### Task:
Find and copy each line in the material below where the string "return" occurs.

### The data:
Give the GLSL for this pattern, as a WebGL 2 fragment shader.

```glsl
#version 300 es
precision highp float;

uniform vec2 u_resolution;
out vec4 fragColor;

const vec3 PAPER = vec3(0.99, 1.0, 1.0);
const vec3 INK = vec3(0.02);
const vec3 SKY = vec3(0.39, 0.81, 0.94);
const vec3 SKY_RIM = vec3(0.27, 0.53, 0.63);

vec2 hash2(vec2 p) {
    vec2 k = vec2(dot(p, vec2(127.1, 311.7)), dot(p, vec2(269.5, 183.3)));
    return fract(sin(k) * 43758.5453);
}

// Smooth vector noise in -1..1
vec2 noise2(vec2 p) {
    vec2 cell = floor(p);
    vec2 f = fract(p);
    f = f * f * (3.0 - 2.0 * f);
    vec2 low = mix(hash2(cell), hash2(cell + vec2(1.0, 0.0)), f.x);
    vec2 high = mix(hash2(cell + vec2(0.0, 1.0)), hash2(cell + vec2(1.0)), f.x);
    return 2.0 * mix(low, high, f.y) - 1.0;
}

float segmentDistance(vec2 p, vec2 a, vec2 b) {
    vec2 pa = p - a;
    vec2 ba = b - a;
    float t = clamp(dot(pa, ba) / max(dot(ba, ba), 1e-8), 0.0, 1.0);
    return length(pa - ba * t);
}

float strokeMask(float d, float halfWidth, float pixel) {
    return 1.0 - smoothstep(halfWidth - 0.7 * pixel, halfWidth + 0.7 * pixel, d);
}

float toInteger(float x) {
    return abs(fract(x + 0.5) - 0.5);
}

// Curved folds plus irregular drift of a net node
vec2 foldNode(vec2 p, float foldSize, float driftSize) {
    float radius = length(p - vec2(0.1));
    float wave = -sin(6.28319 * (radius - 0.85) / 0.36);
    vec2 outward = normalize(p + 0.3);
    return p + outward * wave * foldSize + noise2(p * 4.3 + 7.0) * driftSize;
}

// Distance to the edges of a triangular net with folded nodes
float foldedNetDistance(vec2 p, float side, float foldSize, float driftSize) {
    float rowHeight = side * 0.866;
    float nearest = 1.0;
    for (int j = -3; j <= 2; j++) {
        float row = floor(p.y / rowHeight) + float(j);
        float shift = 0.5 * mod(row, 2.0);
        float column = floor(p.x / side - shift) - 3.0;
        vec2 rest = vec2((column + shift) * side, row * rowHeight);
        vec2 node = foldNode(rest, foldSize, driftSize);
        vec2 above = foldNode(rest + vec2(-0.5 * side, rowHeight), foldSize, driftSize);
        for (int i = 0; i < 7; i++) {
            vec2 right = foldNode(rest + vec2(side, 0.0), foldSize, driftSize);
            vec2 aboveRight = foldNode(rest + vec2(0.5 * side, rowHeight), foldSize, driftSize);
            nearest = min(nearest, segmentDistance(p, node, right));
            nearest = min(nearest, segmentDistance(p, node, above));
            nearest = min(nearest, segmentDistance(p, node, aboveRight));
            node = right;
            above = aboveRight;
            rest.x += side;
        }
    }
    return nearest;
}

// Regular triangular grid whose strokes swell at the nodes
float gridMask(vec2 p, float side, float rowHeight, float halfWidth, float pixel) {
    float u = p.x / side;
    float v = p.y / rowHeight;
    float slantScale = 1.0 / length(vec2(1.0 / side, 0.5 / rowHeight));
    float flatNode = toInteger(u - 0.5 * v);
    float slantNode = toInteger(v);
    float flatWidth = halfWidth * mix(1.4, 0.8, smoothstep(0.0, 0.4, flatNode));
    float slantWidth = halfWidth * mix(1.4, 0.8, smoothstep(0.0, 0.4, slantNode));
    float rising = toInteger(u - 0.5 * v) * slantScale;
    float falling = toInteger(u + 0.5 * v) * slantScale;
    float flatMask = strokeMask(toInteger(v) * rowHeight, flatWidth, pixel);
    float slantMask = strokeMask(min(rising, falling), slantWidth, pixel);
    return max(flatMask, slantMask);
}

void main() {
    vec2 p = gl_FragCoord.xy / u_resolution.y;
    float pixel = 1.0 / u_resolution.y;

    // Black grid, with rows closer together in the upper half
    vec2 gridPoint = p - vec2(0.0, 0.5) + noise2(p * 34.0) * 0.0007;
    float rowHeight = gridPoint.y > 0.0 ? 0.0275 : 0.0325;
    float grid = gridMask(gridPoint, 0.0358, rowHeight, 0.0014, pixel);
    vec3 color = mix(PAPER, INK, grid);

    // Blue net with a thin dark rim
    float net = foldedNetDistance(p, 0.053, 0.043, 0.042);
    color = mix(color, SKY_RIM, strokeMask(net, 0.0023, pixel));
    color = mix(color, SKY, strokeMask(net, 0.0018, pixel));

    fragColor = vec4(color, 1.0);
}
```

### Reply:
    return fract(sin(k) * 43758.5453);
    return 2.0 * mix(low, high, f.y) - 1.0;
    return length(pa - ba * t);
    return 1.0 - smoothstep(halfWidth - 0.7 * pixel, halfWidth + 0.7 * pixel, d);
    return abs(fract(x + 0.5) - 0.5);
    return p + outward * wave * foldSize + noise2(p * 4.3 + 7.0) * driftSize;
    return nearest;
    return max(flatMask, slantMask);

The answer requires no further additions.